History of GAIS
The concept of a German-American School in the Bay Area in order to promote the German language and culture started in May 1980, with an ad-hoc committee under the leadership of Dr. Liedkte, Professor of German at the San Francisco State University. He was assisted by a group of dedicated parents and Mr. Rothmann, the German consul at that time and the Swiss consul, Mr. Frey. The result of many years of dedicated work, the German American School (GAS) was created by a small group of parents wanting to provide a good bilingual education for their children.
The guiding idea of the founding families was to build a school for their own children that would be both German and American, and therefore also teach in both English and German bilingually at the native speaker level. It would promote the German language and culture, as well as familiarize the European families with the American culture. A full-time German-American School would eventually lead to the High-School diploma and the German Abitur, thus broadening the horizons and preparing the students for both university systems. Most of the founding families were of mixed marriages, with one German parent, permanently living in the US, but also wanting to pass on the German or European cultural heritage and language.
One of the main founding families was Steve and Claudia Kispersky. They met at the home of Dr. Kurt Mueller Vollmer, professor of German language at Stanford University, and decided to embark on the laborious yet rewarding task of organizing and building the DAS School. It took about two years from the first official meeting until the school opened its doors. It was first located in three rooms rented from the Woodland School in Portola Valley.
Building a private school from the ground up without external financial support required an unexpected level of commitment. There were times when Steve Kispersky, the President of the Board, had to pay the teachers from his own pocket because the school did not have the required liquidity. Electricity and phone services were disconnected several times, providing another opportunity for the Board members to bail the school out. Soon, however, the school started to grow and attracted an ever more international clientele. Families from Europe, Asia and Africa started to send their children to the school. They were readily integrated into the school community, and the program was extended to include international project weeks far before anyone had ever heard about the International Baccalaureate program. Said Claudia Kispersky: “Building up a school costs an immense amount of time, idealism and nerves. But the effort paid off, both on a school level as well as on a personal level.”
Steve and Claudia Kispersky deserve very special thanks for what they have done for our school. Without them, we would have never gotten off the ground, or stayed afloat! We are thankful for their long term vision, commitment and continued support. Our parents typify the cooperative spirit of people from many countries who work together to make our school a special place, a center for cross-cultural learning and exchange. This is the true GAIS family and community!

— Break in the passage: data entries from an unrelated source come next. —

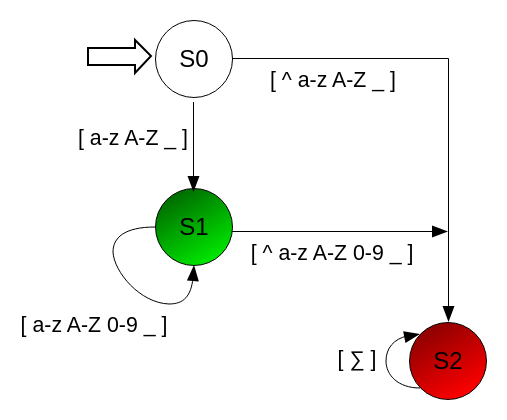
<!DOCTYPE html>
<html lang="en">
<head>
<meta charset="utf-8">
<title>Identifier state machine</title>
<style>
:root {
  --ink: #000;
  --paper: #fff;
  --accept-dark: #006a00;
  --accept-light: #00f000;
  --reject-dark: #8c0000;
  --reject-light: #ff0000;
}
* { box-sizing: border-box; }
html, body { margin: 0; overflow: hidden; background: var(--paper); }
.diagram {
  position: relative;
  width: 507px;
  height: 420px;
  overflow: hidden;
  background: var(--paper);
  color: var(--ink);
  font-family: "Liberation Sans", Arial, sans-serif;
}
.edges { position: absolute; inset: 0; display: block; }
.edge { fill: none; stroke: var(--ink); stroke-width: 1; }
.start-arrow { fill: var(--paper); stroke: var(--ink); stroke-width: 2; }
.state {
  position: absolute;
  display: flex;
  align-items: center;
  justify-content: center;
  width: 78px;
  height: 78px;
  border: 1.3px solid var(--ink);
  border-radius: 50%;
  font-size: 24px;
  line-height: 1;
}
.state-s0 { left: 155px; top: 20px; background: var(--paper); }
.state-s1 { left: 155px; top: 188px; background: linear-gradient(150deg, var(--accept-dark) 12%, var(--accept-light) 92%); }
.state-s2 { left: 409px; top: 322px; background: linear-gradient(150deg, var(--reject-dark) 12%, var(--reject-light) 88%); }
.label {
  position: absolute;
  font-size: 21.3px;
  line-height: 24px;
  white-space: nowrap;
  text-align: center;
}
.label-s0-s1 { left: 73px; top: 126px; width: 120px; }
.label-s0-s2 { left: 264px; top: 68px; width: 138px; }
.label-s1-s2 { left: 244px; top: 241px; width: 176px; }
.label-s1-loop { left: 14px; top: 313px; width: 160px; }
.label-s2-loop { left: 327px; top: 347px; width: 60px; }
</style>
</head>
<body>
<main class="diagram">
  <div class="state state-s0">S0</div>
  <div class="state state-s1">S1</div>
  <div class="state state-s2">S2</div>

  <svg class="edges" width="507" height="420" viewBox="0 0 507 420" aria-hidden="true">
    <defs>
      <polygon id="arrowhead" points="0,0 -6,-16 6,-16"/>
    </defs>
    <polygon class="start-arrow" points="88,48 135,48 135,40 151,56 135,73 135,65 88,65"/>
    <path class="edge" d="M193.5 102V180"/>
    <use href="#arrowhead" x="193.5" y="192"/>
    <path class="edge" d="M232 58.5H448.5V310"/>
    <use href="#arrowhead" x="448.5" y="322"/>
    <path class="edge" d="M232 231.5H436"/>
    <use href="#arrowhead" transform="translate(448 231.5) rotate(-90)"/>
    <path class="edge" d="M155 227C124 227 113 238 113 252C114 272 140 303 169 304C184 304 191 296 193 278"/>
    <use href="#arrowhead" transform="translate(194 265) rotate(184)"/>
    <path class="edge" d="M420 388C398 388 386 375 386 361C386 348 394 339 407 336"/>
    <use href="#arrowhead" transform="translate(420 334) rotate(-101)"/>
  </svg>

  <span class="label label-s0-s1">[ a-z A-Z _ ]</span>
  <span class="label label-s0-s2">[ ^ a-z A-Z _ ]</span>
  <span class="label label-s1-s2">[ ^ a-z A-Z 0-9 _ ]</span>
  <span class="label label-s1-loop">[ a-z A-Z 0-9 _ ]</span>
  <span class="label label-s2-loop">[ ∑ ]</span>
</main>
</body>
</html>
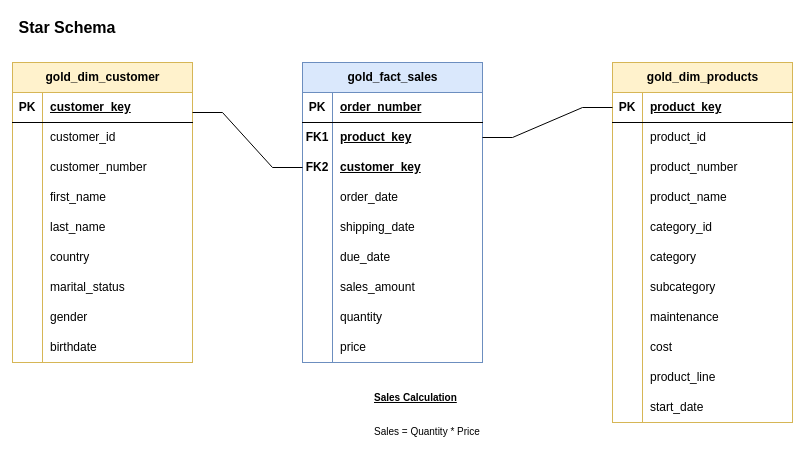
<!DOCTYPE html>
<html lang="en">
<head>
<meta charset="utf-8">
<title>Star Schema</title>
<style>
:root {
  --ink: #000;
  --paper: #fff;
  --dim-fill: #fff2cc;
  --dim-line: #d6b656;
  --fact-fill: #dae8fc;
  --fact-line: #6c8ebf;
}
* { box-sizing: border-box; margin: 0; padding: 0; }
body {
  position: relative;
  width: 805px;
  height: 457px;
  overflow: hidden;
  background: var(--paper);
  color: var(--ink);
  font: 12px/29px "Liberation Sans", Arial, sans-serif;
}
h1 {
  position: absolute;
  left: 18.5px;
  top: 18px;
  font-size: 16px;
  line-height: 20px;
  white-space: nowrap;
}
.tables {
  display: flex;
  align-items: flex-start;
  justify-content: space-between;
  width: 805px;
  padding: 62px 12px 0;
}
.entity {
  flex: none;
  width: 181px;
  height: 301px;
  border: 1px solid var(--line);
}
.dimension { --fill: var(--dim-fill); --line: var(--dim-line); }
.fact { --fill: var(--fact-fill); --line: var(--fact-line); margin-right: 20px; }
.products { height: 361px; }
.entity h2 {
  height: 30px;
  border-bottom: 1px solid var(--line);
  background: var(--fill);
  font-size: 12px;
  line-height: 28px;
  text-align: center;
}
.entity ul { list-style: none; }
.entity li {
  display: grid;
  grid-template-columns: 30px 1fr;
  height: 30px;
  position: relative;
}
.entity li:last-child { height: 29px; }
.entity b {
  padding-right: 1px;
  border-right: 1px solid var(--line);
  text-align: center;
}
.entity span { padding-left: 7px; }
.key span { font-weight: bold; text-decoration: underline; }
.primary::after {
  content: "";
  position: absolute;
  left: -1px;
  right: -1px;
  bottom: 0;
  height: 1px;
  background: var(--ink);
}
.relations {
  position: absolute;
  left: 0;
  top: 0;
  fill: none;
  stroke: var(--ink);
}
.note {
  position: absolute;
  left: 374px;
  top: 391px;
  display: grid;
  gap: 20px;
  font-size: 10px;
  line-height: 14px;
  white-space: nowrap;
}
.note h3 { font-size: 10px; text-decoration: underline; }
</style>
</head>
<body>
<h1>Star Schema</h1>

<main class="tables">
  <section class="entity dimension">
    <h2>gold_dim_customer</h2>
    <ul>
      <li class="key primary"><b>PK</b><span>customer_key</span></li>
      <li><b></b><span>customer_id</span></li>
      <li><b></b><span>customer_number</span></li>
      <li><b></b><span>first_name</span></li>
      <li><b></b><span>last_name</span></li>
      <li><b></b><span>country</span></li>
      <li><b></b><span>marital_status</span></li>
      <li><b></b><span>gender</span></li>
      <li><b></b><span>birthdate</span></li>
    </ul>
  </section>

  <section class="entity fact">
    <h2>gold_fact_sales</h2>
    <ul>
      <li class="key primary"><b>PK</b><span>order_number</span></li>
      <li class="key"><b>FK1</b><span>product_key</span></li>
      <li class="key"><b>FK2</b><span>customer_key</span></li>
      <li><b></b><span>order_date</span></li>
      <li><b></b><span>shipping_date</span></li>
      <li><b></b><span>due_date</span></li>
      <li><b></b><span>sales_amount</span></li>
      <li><b></b><span>quantity</span></li>
      <li><b></b><span>price</span></li>
    </ul>
  </section>

  <section class="entity dimension products">
    <h2>gold_dim_products</h2>
    <ul>
      <li class="key primary"><b>PK</b><span>product_key</span></li>
      <li><b></b><span>product_id</span></li>
      <li><b></b><span>product_number</span></li>
      <li><b></b><span>product_name</span></li>
      <li><b></b><span>category_id</span></li>
      <li><b></b><span>category</span></li>
      <li><b></b><span>subcategory</span></li>
      <li><b></b><span>maintenance</span></li>
      <li><b></b><span>cost</span></li>
      <li><b></b><span>product_line</span></li>
      <li><b></b><span>start_date</span></li>
    </ul>
  </section>
</main>

<svg class="relations" width="805" height="457" viewBox="0 0 805 457" aria-hidden="true">
  <polyline points="192.5,112.5 222.5,112.5 272.5,167.5 302.5,167.5"/>
  <polyline points="482.5,137.5 512.5,137.5 582.5,107.5 612.5,107.5"/>
</svg>

<aside class="note">
  <h3>Sales Calculation</h3>
  <p>Sales = Quantity * Price</p>
</aside>
</body>
</html>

1998 – present
Mrs. Erika van Deusen is the new director: A very successful year for our school with the number of students peaking at 264. Two classes per grade in elementary school and for the first time a tenth grade with six students and a total of 31 teachers. So many reasons to celebrate!
The number of students increased to 250 with three first grades and two second and third grades for the first time in school history. Large upper grades have an average of 17 students per class and six students in 9th grade. The school extends its use permit to 300 students and adds five portables, including the new gym, new upper grade classrooms, new assembly room for music and a teachers’ prep room, art and crafts room, expansion of library. The old portables are refurbished and the Kindergarten is completely remodeled during the summer. First time consideration to offer 10th grade and apply for the German Anerkennung, with visits from Mr. Lauer and Mr. Quennet of the Bundesverwaltungsamt.
The school increases to 162 students with 24 teachers. First overseas DAS party, organized by Angelika Hahn, our first parent rep.
Our school has 103 students in 1st to 9th grades and 38 in Kindergarten. New science lab is installed thanks to sponsors, donations and many fundraisers organized by parents and students. Second major fundraiser at Kohl Mansion in Burlingame.
Student body formation (SMV, Schuelermitverwaltung) help with organization and funding for school projects and activities. Opening of a new computer lab for upper grades.
School has 89 students and 36 in Kindergarten. Addition of 2 classroom portables on campus, new KG room, and KG play structure. Major donation by Siemens/Rolm provides new office equipment, such as fax/copy machine. First major fundraiser at the Mountain Winery in Saratoga.
Five-year celebration at the Elliott Street campus, with many special guests including the German, Austrian, and Swiss consuls.
Official opening of our first German library with the support of Claudia Kispersky. First edition of student newspaper, the Echo. 52 students, first to eighth grade, 18 teachers.
Opening of the school in Menlo Park on October 23, 1991. We welcome our second principal, Herrn Heinz Jochem Schmahl. The school receives the required permit to operate a non-government organization.
The school opens its Kindergarten at the University Center in Palo Alto.
Opening of the GAS (German-American School) at the Woodland School campus in Portola Valley, thanks to the hard work of teachers, staff and families. The school begins in 5 rented rooms at the Woodland School, with 22 students ranging from Kindergarten to 5th grade. Frau Anne Gross is the first principal with seven teachers.